The effect of chronic cocaine abuse on human olfaction

Arch Otolaryngol Head Neck Surg. 1990 Dec;116(12):1415-8. doi: 10.1001/archotol.1990.01870120061010.


Cocaine has been used for many decades as both a stimulant and as a topical anesthetic/vasoconstrictor. Illicit "snorting" or freebase smoking has increased markedly in recent years. Decreased olfaction has been an often reported subjective complaint of cocaine abusers, but quantification of smell loss using sensitive psychophysical tests has not yet been done, leading to the present study. Eleven cocaine abusers were recruited from a drug treatment clinic. Olfaction was assessed using a butanol threshold test, the UPSIT, and a 7-item discrimination test. One patient tested anosmic, one had a mild discrimination problem, and one had a large septal perforation but was normosmic.

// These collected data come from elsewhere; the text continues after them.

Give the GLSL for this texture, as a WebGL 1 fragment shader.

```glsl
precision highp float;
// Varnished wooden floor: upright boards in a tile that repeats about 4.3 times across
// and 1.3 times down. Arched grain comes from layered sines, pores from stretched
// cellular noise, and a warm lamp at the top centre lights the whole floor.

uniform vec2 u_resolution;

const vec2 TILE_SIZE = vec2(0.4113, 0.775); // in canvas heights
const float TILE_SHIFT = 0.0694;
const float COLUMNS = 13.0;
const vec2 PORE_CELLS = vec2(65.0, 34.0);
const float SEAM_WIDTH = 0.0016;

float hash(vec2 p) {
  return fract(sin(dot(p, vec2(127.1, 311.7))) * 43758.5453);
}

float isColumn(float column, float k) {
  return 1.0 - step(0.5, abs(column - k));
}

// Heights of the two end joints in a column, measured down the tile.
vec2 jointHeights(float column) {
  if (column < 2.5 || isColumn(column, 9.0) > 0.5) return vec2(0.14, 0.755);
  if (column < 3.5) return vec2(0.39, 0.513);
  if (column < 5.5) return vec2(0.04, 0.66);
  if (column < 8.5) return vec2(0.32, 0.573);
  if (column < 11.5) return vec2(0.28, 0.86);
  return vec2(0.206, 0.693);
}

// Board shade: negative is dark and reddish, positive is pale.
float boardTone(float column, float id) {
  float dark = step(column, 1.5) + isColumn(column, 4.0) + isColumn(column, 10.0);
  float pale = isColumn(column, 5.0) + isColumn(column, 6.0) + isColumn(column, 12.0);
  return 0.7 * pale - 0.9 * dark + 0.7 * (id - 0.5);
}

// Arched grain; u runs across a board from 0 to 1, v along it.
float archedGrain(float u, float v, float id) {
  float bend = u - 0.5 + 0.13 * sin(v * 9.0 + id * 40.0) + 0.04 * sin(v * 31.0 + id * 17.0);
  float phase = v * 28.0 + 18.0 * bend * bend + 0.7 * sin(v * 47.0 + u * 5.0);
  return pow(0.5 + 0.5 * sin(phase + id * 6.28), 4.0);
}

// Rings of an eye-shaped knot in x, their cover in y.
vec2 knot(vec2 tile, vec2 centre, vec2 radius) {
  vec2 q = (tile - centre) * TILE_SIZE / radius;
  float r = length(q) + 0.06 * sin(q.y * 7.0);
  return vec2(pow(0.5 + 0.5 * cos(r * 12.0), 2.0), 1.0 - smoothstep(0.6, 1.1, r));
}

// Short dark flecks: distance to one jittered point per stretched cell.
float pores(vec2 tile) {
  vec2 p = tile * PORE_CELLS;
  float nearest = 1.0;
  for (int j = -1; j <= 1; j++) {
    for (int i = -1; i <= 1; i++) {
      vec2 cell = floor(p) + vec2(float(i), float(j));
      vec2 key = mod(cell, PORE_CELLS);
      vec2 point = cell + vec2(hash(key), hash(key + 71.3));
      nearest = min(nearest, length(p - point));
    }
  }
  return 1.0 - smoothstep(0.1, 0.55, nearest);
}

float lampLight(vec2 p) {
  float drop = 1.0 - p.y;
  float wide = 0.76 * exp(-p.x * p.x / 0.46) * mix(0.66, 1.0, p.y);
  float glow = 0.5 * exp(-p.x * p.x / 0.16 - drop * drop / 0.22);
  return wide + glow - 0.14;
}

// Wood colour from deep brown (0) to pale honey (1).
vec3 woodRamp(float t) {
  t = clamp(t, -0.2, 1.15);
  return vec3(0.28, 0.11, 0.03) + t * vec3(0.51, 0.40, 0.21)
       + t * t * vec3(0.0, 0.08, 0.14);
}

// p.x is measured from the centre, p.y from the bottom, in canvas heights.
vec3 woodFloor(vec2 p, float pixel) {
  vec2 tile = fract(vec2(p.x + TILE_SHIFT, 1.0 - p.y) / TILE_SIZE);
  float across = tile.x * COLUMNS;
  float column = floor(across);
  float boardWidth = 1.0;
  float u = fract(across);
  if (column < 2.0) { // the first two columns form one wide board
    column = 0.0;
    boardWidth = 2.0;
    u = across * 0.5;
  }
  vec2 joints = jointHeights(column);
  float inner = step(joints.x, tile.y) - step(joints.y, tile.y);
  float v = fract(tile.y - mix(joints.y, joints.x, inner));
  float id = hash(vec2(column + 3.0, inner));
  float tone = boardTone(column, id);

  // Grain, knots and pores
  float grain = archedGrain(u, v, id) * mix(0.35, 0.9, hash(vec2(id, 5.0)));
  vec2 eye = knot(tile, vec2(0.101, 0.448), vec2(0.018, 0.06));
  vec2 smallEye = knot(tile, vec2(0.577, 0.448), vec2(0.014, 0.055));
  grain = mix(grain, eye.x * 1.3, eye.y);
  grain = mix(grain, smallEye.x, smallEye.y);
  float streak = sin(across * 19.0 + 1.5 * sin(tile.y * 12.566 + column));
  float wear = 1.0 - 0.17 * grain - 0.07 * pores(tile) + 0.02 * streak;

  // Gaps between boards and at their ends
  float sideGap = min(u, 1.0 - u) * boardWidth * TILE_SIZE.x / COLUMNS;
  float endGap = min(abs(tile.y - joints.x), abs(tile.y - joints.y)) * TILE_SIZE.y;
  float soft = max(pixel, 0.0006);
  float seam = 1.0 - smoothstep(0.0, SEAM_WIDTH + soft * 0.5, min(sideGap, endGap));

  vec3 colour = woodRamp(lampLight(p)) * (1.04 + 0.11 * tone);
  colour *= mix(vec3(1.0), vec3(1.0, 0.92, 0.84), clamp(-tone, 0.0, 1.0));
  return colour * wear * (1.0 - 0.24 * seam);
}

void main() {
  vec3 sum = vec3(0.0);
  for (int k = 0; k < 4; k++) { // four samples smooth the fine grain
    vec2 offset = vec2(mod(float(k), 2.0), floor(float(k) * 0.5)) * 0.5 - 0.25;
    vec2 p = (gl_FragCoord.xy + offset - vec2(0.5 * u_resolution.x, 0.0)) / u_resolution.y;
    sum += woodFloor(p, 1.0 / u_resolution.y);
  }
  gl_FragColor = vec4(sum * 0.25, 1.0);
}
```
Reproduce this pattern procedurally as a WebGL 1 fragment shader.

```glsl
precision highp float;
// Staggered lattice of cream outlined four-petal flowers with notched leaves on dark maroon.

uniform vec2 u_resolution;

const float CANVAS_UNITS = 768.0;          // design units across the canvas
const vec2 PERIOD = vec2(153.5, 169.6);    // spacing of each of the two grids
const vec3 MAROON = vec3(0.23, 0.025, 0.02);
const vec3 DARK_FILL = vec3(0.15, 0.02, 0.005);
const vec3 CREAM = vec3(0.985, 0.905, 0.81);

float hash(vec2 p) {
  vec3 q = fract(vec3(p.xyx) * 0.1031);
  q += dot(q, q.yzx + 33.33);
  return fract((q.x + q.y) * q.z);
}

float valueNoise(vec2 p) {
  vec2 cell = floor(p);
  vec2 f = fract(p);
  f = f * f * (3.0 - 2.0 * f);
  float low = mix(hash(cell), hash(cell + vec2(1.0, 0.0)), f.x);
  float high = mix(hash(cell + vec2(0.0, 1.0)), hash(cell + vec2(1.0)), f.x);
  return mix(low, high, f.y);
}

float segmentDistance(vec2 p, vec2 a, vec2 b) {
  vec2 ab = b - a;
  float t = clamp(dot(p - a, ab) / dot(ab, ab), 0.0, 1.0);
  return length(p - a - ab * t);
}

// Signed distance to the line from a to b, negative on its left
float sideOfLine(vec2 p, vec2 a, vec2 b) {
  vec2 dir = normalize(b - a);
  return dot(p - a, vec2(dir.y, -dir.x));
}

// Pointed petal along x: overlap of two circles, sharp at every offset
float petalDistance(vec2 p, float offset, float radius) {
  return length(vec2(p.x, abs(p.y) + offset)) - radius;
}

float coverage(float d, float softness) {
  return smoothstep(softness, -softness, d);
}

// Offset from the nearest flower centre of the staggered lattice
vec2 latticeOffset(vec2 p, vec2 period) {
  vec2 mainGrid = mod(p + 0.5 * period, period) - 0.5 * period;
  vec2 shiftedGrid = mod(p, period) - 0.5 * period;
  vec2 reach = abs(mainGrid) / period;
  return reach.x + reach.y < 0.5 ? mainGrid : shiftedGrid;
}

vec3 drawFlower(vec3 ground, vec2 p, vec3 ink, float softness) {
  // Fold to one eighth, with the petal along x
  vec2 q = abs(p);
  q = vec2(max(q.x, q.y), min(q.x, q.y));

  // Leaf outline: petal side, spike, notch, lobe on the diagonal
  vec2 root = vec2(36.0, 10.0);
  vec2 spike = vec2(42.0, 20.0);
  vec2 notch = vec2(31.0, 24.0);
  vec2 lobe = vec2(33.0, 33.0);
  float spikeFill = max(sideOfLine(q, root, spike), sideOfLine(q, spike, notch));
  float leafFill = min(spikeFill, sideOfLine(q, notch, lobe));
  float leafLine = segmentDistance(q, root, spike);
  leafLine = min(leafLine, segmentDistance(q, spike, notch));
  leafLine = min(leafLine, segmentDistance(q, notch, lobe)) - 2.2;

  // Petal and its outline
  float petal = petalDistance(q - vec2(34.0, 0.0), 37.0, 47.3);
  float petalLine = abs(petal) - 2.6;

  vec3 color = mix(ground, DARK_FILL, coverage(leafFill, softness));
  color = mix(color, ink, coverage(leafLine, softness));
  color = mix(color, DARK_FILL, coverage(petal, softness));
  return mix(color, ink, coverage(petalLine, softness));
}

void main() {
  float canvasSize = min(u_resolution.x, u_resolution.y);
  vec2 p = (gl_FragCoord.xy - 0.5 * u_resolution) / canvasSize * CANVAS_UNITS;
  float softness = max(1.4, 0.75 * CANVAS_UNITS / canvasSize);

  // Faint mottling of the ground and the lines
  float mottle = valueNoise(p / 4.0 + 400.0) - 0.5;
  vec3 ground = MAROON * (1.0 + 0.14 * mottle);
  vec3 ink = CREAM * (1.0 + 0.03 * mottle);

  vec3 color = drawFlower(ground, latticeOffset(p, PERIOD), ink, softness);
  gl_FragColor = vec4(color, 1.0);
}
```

From the present study, it appears that most cocaine abusers, even heavy users or those with intranasal damage, do not develop permanent olfactory dysfunction. It is not clear what factors may have resulted in complaints of olfactory loss in previous studies.

MeSH terms

  • Adult
  • Cocaine / adverse effects*
  • Female
  • Humans
  • Male
  • Middle Aged
  • Nasal Septum / drug effects
  • Smell / drug effects*
  • Substance-Related Disorders* / complications


  • Cocaine